• **WHAT THE TASK ASKS**
Search the records below for "sans" and copy every line it turns up in.

********************

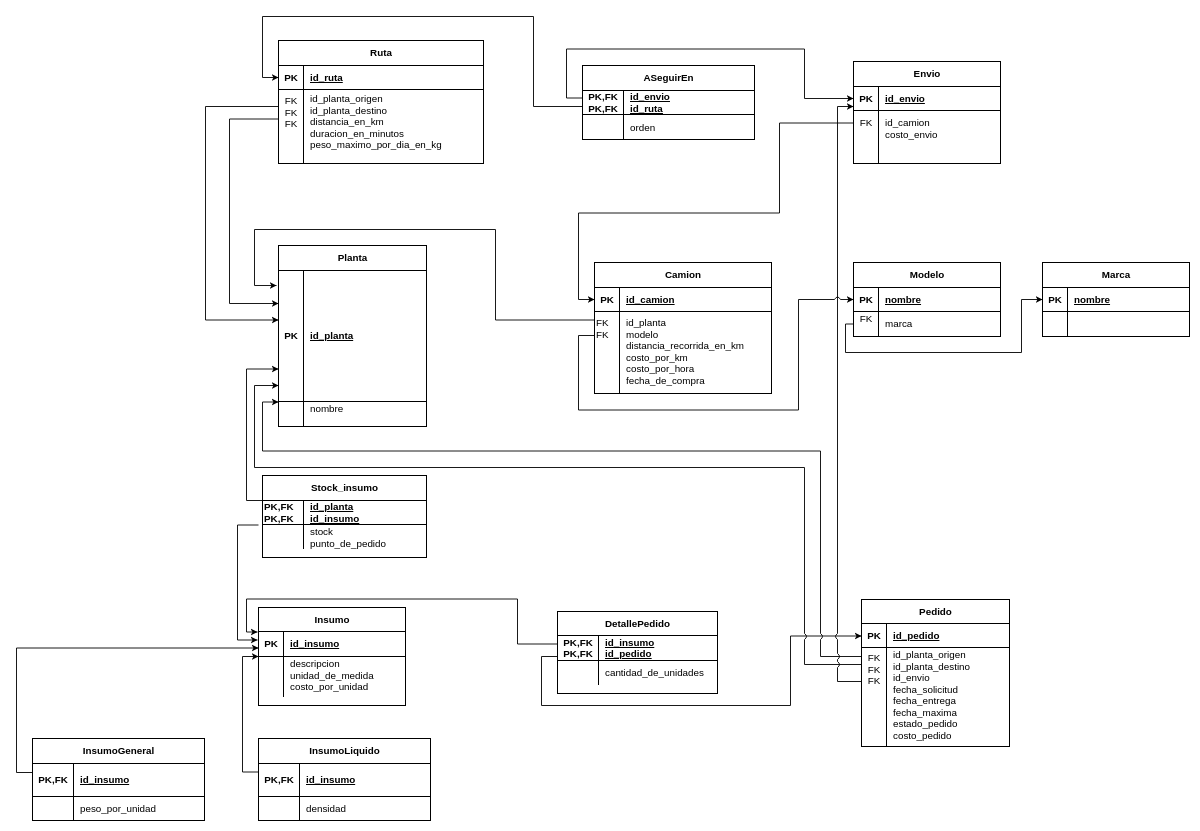
<!DOCTYPE html>
<html lang="es">
<head>
<meta charset="utf-8">
<title>Modelo relacional de plantas, insumos y envios</title>
<style>
:root { --paper: #fff; --ink: #000; }
* { box-sizing: border-box; margin: 0; padding: 0; }
html, body { width: 1200px; height: 831px; overflow: hidden; background: var(--paper); }
.diagram { position: relative; width: 1200px; height: 831px; overflow: hidden; color: var(--ink); font: 9.84px/11.5px "Liberation Sans", Arial, sans-serif; }
.links { position: absolute; left: 0; top: 0; width: 1200px; height: 831px; }
.links path { fill: none; stroke: var(--ink); stroke-width: 0.9; }
.links .tip { fill: var(--ink); stroke: none; }
.entity {
  --col: 25px; --title: 25px; --key: 24px; --field-top: 3px; --ref-top: 5px;
  position: absolute; display: grid; border: 1px solid var(--ink); background: var(--paper);
  grid-template-columns: var(--col) 1fr; grid-template-rows: var(--title) var(--key) 1fr;
  white-space: nowrap;
}
.entity h2 { grid-column: 1 / 3; display: flex; align-items: center; justify-content: center; border-bottom: 1px solid var(--ink); font-size: inherit; line-height: inherit; }
.entity ul { list-style: none; }
.key, .id { display: flex; flex-direction: column; justify-content: center; border-bottom: 1px solid var(--ink); font-weight: bold; }
.key, .refs { border-right: 1px solid var(--ink); text-align: center; }
.id { padding-left: 6px; text-decoration: underline; }
.id li { text-decoration: underline; }
.refs { padding-top: var(--ref-top); }
.fields { padding: var(--field-top) 0 0 6px; }
.wide { --col: 41px; }
.left .key, .left .refs { text-align: left; padding-left: 1px; }
.short .refs { margin-bottom: 8px; }

.ruta { left: 278px; top: 40px; width: 206px; height: 124px; }
.aseguir { left: 582px; top: 65px; width: 173px; height: 75px; --field-top: 7px; }
.envio { left: 853px; top: 61px; width: 148px; height: 103px; --field-top: 6px; --ref-top: 6px; }
.planta { left: 278px; top: 245px; width: 149px; height: 182px; --key: 131px; --field-top: 1px; }
.camion { left: 594px; top: 262px; width: 178px; height: 132px; --field-top: 5px; }
.modelo { left: 853px; top: 262px; width: 148px; height: 75px; --field-top: 6px; --ref-top: 1px; }
.marca { left: 1042px; top: 262px; width: 148px; height: 75px; }
.stock { left: 262px; top: 475px; width: 165px; height: 83px; --field-top: 1px; }
.insumo { left: 258px; top: 607px; width: 148px; height: 99px; --title: 24px; --key: 25px; --field-top: 1px; }
.detalle { left: 557px; top: 611px; width: 161px; height: 83px; --title: 24px; --key: 25px; --field-top: 6px; }
.pedido { left: 861px; top: 599px; width: 149px; height: 148px; --title: 24px; --field-top: 1px; --ref-top: 4px; }
.general { left: 32px; top: 738px; width: 173px; height: 83px; --key: 33px; --field-top: 6px; }
.liquido { left: 258px; top: 738px; width: 173px; height: 83px; --key: 33px; --field-top: 6px; }
.camion .refs { padding-left: 1px; }
.camion .refs { text-align: left; }
</style>
</head>
<body>
<main class="diagram">

  <section class="entity ruta">
    <h2>Ruta</h2>
    <div class="key">PK</div><div class="id">id_ruta</div>
    <ul class="refs"><li>FK</li><li>FK</li><li>FK</li></ul>
    <ul class="fields"><li>id_planta_origen</li><li>id_planta_destino</li><li>distancia_en_km</li><li>duracion_en_minutos</li><li>peso_maximo_por_dia_en_kg</li></ul>
  </section>

  <section class="entity wide aseguir">
    <h2>ASeguirEn</h2>
    <ul class="key"><li>PK,FK</li><li>PK,FK</li></ul>
    <ul class="id"><li>id_envio</li><li>id_ruta</li></ul>
    <div class="refs"></div>
    <ul class="fields"><li>orden</li></ul>
  </section>

  <section class="entity envio">
    <h2>Envio</h2>
    <div class="key">PK</div><div class="id">id_envio</div>
    <ul class="refs"><li>FK</li></ul>
    <ul class="fields"><li>id_camion</li><li>costo_envio</li></ul>
  </section>

  <section class="entity planta">
    <h2>Planta</h2>
    <div class="key">PK</div><div class="id">id_planta</div>
    <div class="refs"></div>
    <ul class="fields"><li>nombre</li></ul>
  </section>

  <section class="entity camion">
    <h2>Camion</h2>
    <div class="key">PK</div><div class="id">id_camion</div>
    <ul class="refs"><li>FK</li><li>FK</li></ul>
    <ul class="fields"><li>id_planta</li><li>modelo</li><li>distancia_recorrida_en_km</li><li>costo_por_km</li><li>costo_por_hora</li><li>fecha_de_compra</li></ul>
  </section>

  <section class="entity modelo">
    <h2>Modelo</h2>
    <div class="key">PK</div><div class="id">nombre</div>
    <ul class="refs"><li>FK</li></ul>
    <ul class="fields"><li>marca</li></ul>
  </section>

  <section class="entity marca">
    <h2>Marca</h2>
    <div class="key">PK</div><div class="id">nombre</div>
    <div class="refs"></div>
    <div class="fields"></div>
  </section>

  <section class="entity wide left short stock">
    <h2>Stock_insumo</h2>
    <ul class="key"><li>PK,FK</li><li>PK,FK</li></ul>
    <ul class="id"><li>id_planta</li><li>id_insumo</li></ul>
    <div class="refs"></div>
    <ul class="fields"><li>stock</li><li>punto_de_pedido</li></ul>
  </section>

  <section class="entity short insumo">
    <h2>Insumo</h2>
    <div class="key">PK</div><div class="id">id_insumo</div>
    <div class="refs"></div>
    <ul class="fields"><li>descripcion</li><li>unidad_de_medida</li><li>costo_por_unidad</li></ul>
  </section>

  <section class="entity wide short detalle">
    <h2>DetallePedido</h2>
    <ul class="key"><li>PK,FK</li><li>PK,FK</li></ul>
    <ul class="id"><li>id_insumo</li><li>id_pedido</li></ul>
    <div class="refs"></div>
    <ul class="fields"><li>cantidad_de_unidades</li></ul>
  </section>

  <section class="entity pedido">
    <h2>Pedido</h2>
    <div class="key">PK</div><div class="id">id_pedido</div>
    <ul class="refs"><li>FK</li><li>FK</li><li>FK</li></ul>
    <ul class="fields"><li>id_planta_origen</li><li>id_planta_destino</li><li>id_envio</li><li>fecha_solicitud</li><li>fecha_entrega</li><li>fecha_maxima</li><li>estado_pedido</li><li>costo_pedido</li></ul>
  </section>

  <section class="entity wide general">
    <h2>InsumoGeneral</h2>
    <div class="key">PK,FK</div><div class="id">id_insumo</div>
    <div class="refs"></div>
    <ul class="fields"><li>peso_por_unidad</li></ul>
  </section>

  <section class="entity wide liquido">
    <h2>InsumoLiquido</h2>
    <div class="key">PK,FK</div><div class="id">id_insumo</div>
    <div class="refs"></div>
    <ul class="fields"><li>densidad</li></ul>
  </section>

  <svg class="links" viewBox="0 0 1200 831" aria-hidden="true">
    <defs>
      <marker id="arrow" markerUnits="userSpaceOnUse" markerWidth="8" markerHeight="8" refX="7" refY="4" orient="auto">
        <path class="tip" d="M0 0.5L7 4L0 7.5L2 4Z"/>
      </marker>
    </defs>
    <g transform="translate(.5 .5)" marker-end="url(#arrow)">
      <g id="to-ruta-envio">
        <path marker-end="url(#arrow)" d="M582 106H533V16H262V77H278"/>
        <path marker-end="url(#arrow)" d="M582 97.5H566V48.5H804V98H853"/>
        <path marker-end="url(#arrow)" d="M861 681H837V667Q841 664 837 661V659Q841 656 837 653V639Q833 636 837 633V106H853"/>
      </g>
      <g id="to-planta">
        <path marker-end="url(#arrow)" d="M278 106H205V319.5H278"/>
        <path marker-end="url(#arrow)" d="M278 118.5H229V303H278"/>
        <path marker-end="url(#arrow)" d="M594 319.5H495V229H254V285H276"/>
        <path marker-end="url(#arrow)" d="M262 500H246V368.5H278"/>
        <path marker-end="url(#arrow)" d="M861 664H804V639Q808 636 804 633V467H254V385H278"/>
        <path marker-end="url(#arrow)" d="M861 656H820V639Q824 636 820 633V450.5H262V401.5H278"/>
      </g>
      <g id="to-camion-modelo-marca">
        <path marker-end="url(#arrow)" d="M853 122.5H779V212.5H578V299H594"/>
        <path marker-end="url(#arrow)" d="M594 335H578V409.5H798V299H834Q837 294 840 299H853"/>
        <path marker-end="url(#arrow)" d="M853 323.5H845V352H1021V299H1042"/>
      </g>
      <g id="to-insumo-pedido">
        <path marker-end="url(#arrow)" d="M258 524.5H237V639.5H257"/>
        <path marker-end="url(#arrow)" d="M557 643.5H517V598.5H246V631.5H257"/>
        <path marker-end="url(#arrow)" d="M32 772H16V647.5H258"/>
        <path marker-end="url(#arrow)" d="M258 771.5H242V656H258"/>
        <path marker-end="url(#arrow)" d="M557 656H541V705H790V635.5H861"/>
      </g>
    </g>
  </svg>
</main>
</body>
</html>
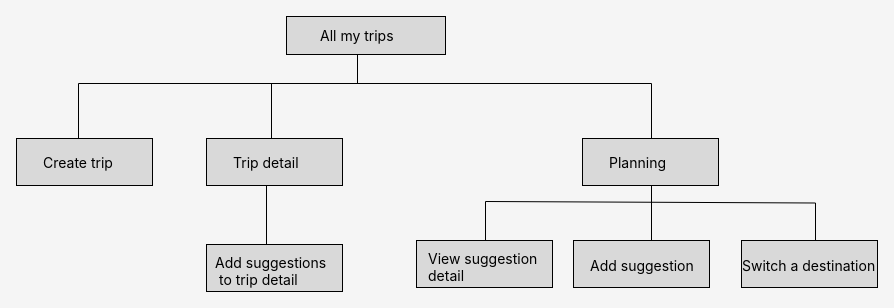
<!DOCTYPE html>
<html lang="en">
<head>
<meta charset="utf-8">
<title>Trip planner sitemap</title>
<style>
:root {
  --canvas: #f5f5f5;
  --node: #d9d9d9;
  --ink: #000;
}
* { box-sizing: border-box; }
body { margin: 0; }
.sitemap {
  position: relative;
  width: 894px;
  height: 308px;
  overflow: hidden;
  background: var(--canvas);
  color: var(--ink);
  font: 400 14px/17px Inter, "Liberation Sans", sans-serif;
}
.connectors {
  position: absolute;
  inset: 0;
  fill: none;
  stroke: var(--ink);
  stroke-width: 1;
}
.node {
  position: absolute;
  display: flex;
  align-items: center;
  width: 137px;
  height: 48px;
  padding-left: 26px;
  border: 1px solid var(--ink);
  background: var(--node);
  white-space: nowrap;
}
.all-trips { left: 286px; top: 16px; width: 160px; height: 39px; padding-left: 33px; }
.create-trip { left: 16px; top: 138px; }
.trip-detail { left: 206px; top: 138px; }
.planning { left: 582px; top: 138px; }
.add-to-detail { left: 206px; top: 244px; padding: 6px 0 0 8px; }
.add-to-detail .indent { padding-left: 4px; }
.view-suggestion { left: 416px; top: 240px; padding: 5px 0 0 11px; }
.add-suggestion { left: 573px; top: 240px; padding: 2px 0 0 16px; }
.switch-destination { left: 741px; top: 240px; padding: 3px 0 0; }
</style>
</head>
<body>
<main class="sitemap">
  <svg class="connectors" width="894" height="308" viewBox="0 0 894 308" aria-hidden="true">
    <path d="M357.5 55V83.5M78.5 138V83.5H651.5V138M271.5 83.5V138"/>
    <path d="M266.5 186V244"/>
    <path d="M651.5 186V240M485.5 240V201.5L815.5 203V240"/>
  </svg>
  <div class="node all-trips">All my trips</div>
  <div class="node create-trip">Create trip</div>
  <div class="node trip-detail">Trip detail</div>
  <div class="node planning">Planning</div>
  <div class="node add-to-detail"><span>Add suggestions<br><span class="indent">to trip detail</span></span></div>
  <div class="node view-suggestion"><span>View suggestion<br>detail</span></div>
  <div class="node add-suggestion">Add suggestion</div>
  <div class="node switch-destination">Switch a destination</div>
</main>
</body>
</html>
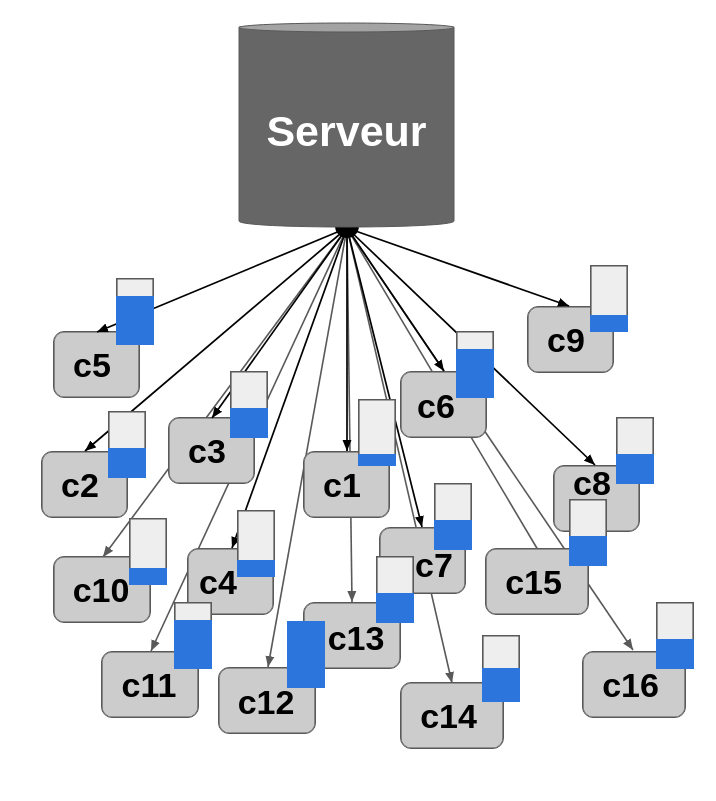
<!DOCTYPE html>
<html lang="fr">
<head>
<meta charset="utf-8">
<title>Serveur et clients</title>
<style>
  :root {
    --paper: #fff;
    --server: #666;
    --server-lid: #a3a3a3;
    --server-edge: #595959;
    --client: #ccc;
    --outline: #595959;
    --gauge: #eee;
    --level: #2c75dd;
    --ink: #000;
    --link-far: #595959;
  }
  * { box-sizing: border-box; }
  html, body { margin: 0; }
  body { width: 716px; height: 801px; overflow: hidden; background: var(--paper); }
  .diagram {
    position: relative; width: 716px; height: 801px; overflow: hidden;
    font-family: "Liberation Sans", Arial, sans-serif; font-weight: 700;
  }
  .links { position: absolute; left: 0; top: 0; }
  .far { stroke: var(--link-far); stroke-width: 1.6; fill: none; }
  .near { stroke: var(--ink); stroke-width: 1.7; fill: none; }
  .tip-far { fill: var(--link-far); }
  .tip-near, .hub { fill: var(--ink); }
  .server {
    position: absolute; left: 238px; top: 22px; width: 217px; height: 206px;
    display: flex; align-items: center; justify-content: center;
    padding-top: 12px; color: var(--paper); font-size: 43px;
  }
  .server svg { position: absolute; left: 0; top: 0; }
  .server span { position: relative; }
  .body { fill: var(--server); stroke: var(--server-edge); }
  .lid { fill: var(--server-lid); stroke: var(--server-edge); }
  .client {
    position: absolute; left: var(--x); top: var(--y); width: 87px; height: 67px;
    display: flex; align-items: center; justify-content: center;
    padding-right: 9px; border: 1px solid var(--outline); border-radius: 11px;
    box-shadow: inset 0 0 0 0.6px var(--outline);
    background: var(--client); color: var(--ink); font-size: 34px; line-height: 1;
  }
  .client span { position: relative; left: var(--dx, 0); top: var(--dy, 0); }
  .wide { width: 98px; padding-right: 2px; }
  .wider { width: 104px; padding-right: 7px; }
  .gauge {
    position: absolute; left: var(--x); top: var(--y); width: 38px; height: 67px;
    display: flex; align-items: flex-end;
    border: 1px solid var(--outline); background: var(--gauge);
    box-shadow: inset 0 0 0 0.6px var(--outline);
  }
  .gauge i { flex: none; width: 38px; height: var(--level-height); margin: 0 -1px -1px; background: var(--level); }
  .low { --level-height: 17px; }
  .lowest { --level-height: 12px; }
  .half { --level-height: 30px; }
  .high { --level-height: 49px; }
  .full { --level-height: 67px; border-color: var(--level); }
</style>
</head>
<body>
<main class="diagram">
  <svg class="links" width="716" height="801" viewBox="0 0 716 801" aria-hidden="true">
    <defs>
      <marker id="tip-far" markerUnits="userSpaceOnUse" markerWidth="12" markerHeight="10" refX="11" refY="5" orient="auto">
        <polygon class="tip-far" points="0,0.5 11,5 0,9.5"/>
      </marker>
    </defs>
    <g class="far">
      <path d="M347 228 103 557" marker-end="url(#tip-far)"/>
      <path d="M347 228 151 651" marker-end="url(#tip-far)"/>
      <path d="M347 228 268 667" marker-end="url(#tip-far)"/>
      <path d="M347 228 352 602" marker-end="url(#tip-far)"/>
      <path d="M347 228 452 683" marker-end="url(#tip-far)"/>
      <path d="M347 228 633 650" marker-end="url(#tip-far)"/>
      <path d="M347 228 538 550"/>
    </g>
  </svg>

  <div class="client" style="--x:53px;--y:331px"><span>c5</span></div>
  <div class="client" style="--x:41px;--y:451px"><span>c2</span></div>
  <div class="client" style="--x:168px;--y:417px"><span>c3</span></div>
  <div class="client" style="--x:303px;--y:451px"><span>c1</span></div>
  <div class="client" style="--x:400px;--y:371px;--dx:-3px;--dy:1px"><span>c6</span></div>
  <div class="client" style="--x:527px;--y:306px"><span>c9</span></div>
  <div class="client" style="--x:553px;--y:465px;--dy:-16px"><span>c8</span></div>
  <div class="client" style="--x:187px;--y:548px;--dx:-8px"><span>c4</span></div>
  <div class="client" style="--x:379px;--y:527px;--dx:16px;--dy:4px"><span>c7</span></div>
  <div class="client wide" style="--x:53px;--y:556px"><span>c10</span></div>
  <div class="client wide" style="--x:101px;--y:651px"><span>c11</span></div>
  <div class="client wide" style="--x:218px;--y:667px;--dy:1px"><span>c12</span></div>
  <div class="client wide" style="--x:303px;--y:602px;--dx:5px;--dy:2px"><span>c13</span></div>
  <div class="client wider" style="--x:400px;--y:682px"><span>c14</span></div>
  <div class="client wider" style="--x:485px;--y:548px"><span>c15</span></div>
  <div class="client wider" style="--x:582px;--y:651px"><span>c16</span></div>

  <svg class="links" width="716" height="801" viewBox="0 0 716 801" aria-hidden="true">
    <defs>
      <marker id="tip-near" markerUnits="userSpaceOnUse" markerWidth="12" markerHeight="10" refX="11" refY="5" orient="auto">
        <polygon class="tip-near" points="0,0.5 11,5 0,9.5"/>
      </marker>
    </defs>
    <g class="near">
      <path d="M347 228 97 332" marker-end="url(#tip-near)"/>
      <path d="M347 228 85 451" marker-end="url(#tip-near)"/>
      <path d="M347 228 212 418" marker-end="url(#tip-near)"/>
      <path d="M347 228 232 548" marker-end="url(#tip-near)"/>
      <path d="M347 228V451" marker-end="url(#tip-near)"/>
      <path d="M347 228 422 527" marker-end="url(#tip-near)"/>
      <path d="M347 228 444 371" marker-end="url(#tip-near)"/>
      <path d="M347 228 595 465" marker-end="url(#tip-near)"/>
      <path d="M347 228 569 306" marker-end="url(#tip-near)"/>
    </g>
    <path class="hub" d="M335 226A12 12 0 0 0 359 226Z"/>
  </svg>

  <div class="gauge high" style="--x:116px;--y:278px"><i></i></div>
  <div class="gauge half" style="--x:108px;--y:411px"><i></i></div>
  <div class="gauge half" style="--x:230px;--y:371px"><i></i></div>
  <div class="gauge lowest" style="--x:358px;--y:399px"><i></i></div>
  <div class="gauge high" style="--x:456px;--y:331px"><i></i></div>
  <div class="gauge low" style="--x:590px;--y:265px"><i></i></div>
  <div class="gauge half" style="--x:616px;--y:417px"><i></i></div>
  <div class="gauge low" style="--x:129px;--y:518px"><i></i></div>
  <div class="gauge low" style="--x:237px;--y:510px"><i></i></div>
  <div class="gauge half" style="--x:434px;--y:483px"><i></i></div>
  <div class="gauge half" style="--x:569px;--y:499px"><i></i></div>
  <div class="gauge high" style="--x:174px;--y:602px"><i></i></div>
  <div class="gauge full" style="--x:287px;--y:621px"><i></i></div>
  <div class="gauge half" style="--x:376px;--y:556px"><i></i></div>
  <div class="gauge half" style="--x:482px;--y:635px;--level-height:34px"><i></i></div>
  <div class="gauge half" style="--x:656px;--y:602px"><i></i></div>

  <div class="server">
    <svg width="217" height="206" viewBox="0 0 217 206" aria-hidden="true">
      <path class="body" d="M1 5V199C1 207 216 207 216 199V5Z"/>
      <ellipse class="lid" cx="108.5" cy="5.5" rx="107.5" ry="4.5"/>
    </svg>
    <span>Serveur</span>
  </div>
</main>
</body>
</html>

********************

• **FINAL ANSWER**
.diagram { position: relative; width: 1200px; height: 831px; overflow: hidden; color: var(--ink); font: 9.84px/11.5px "Liberation Sans", Arial, sans-serif; }
  font: 400 14px/17px Inter, "Liberation Sans", sans-serif;
    font-family: "Liberation Sans", Arial, sans-serif; font-weight: 700;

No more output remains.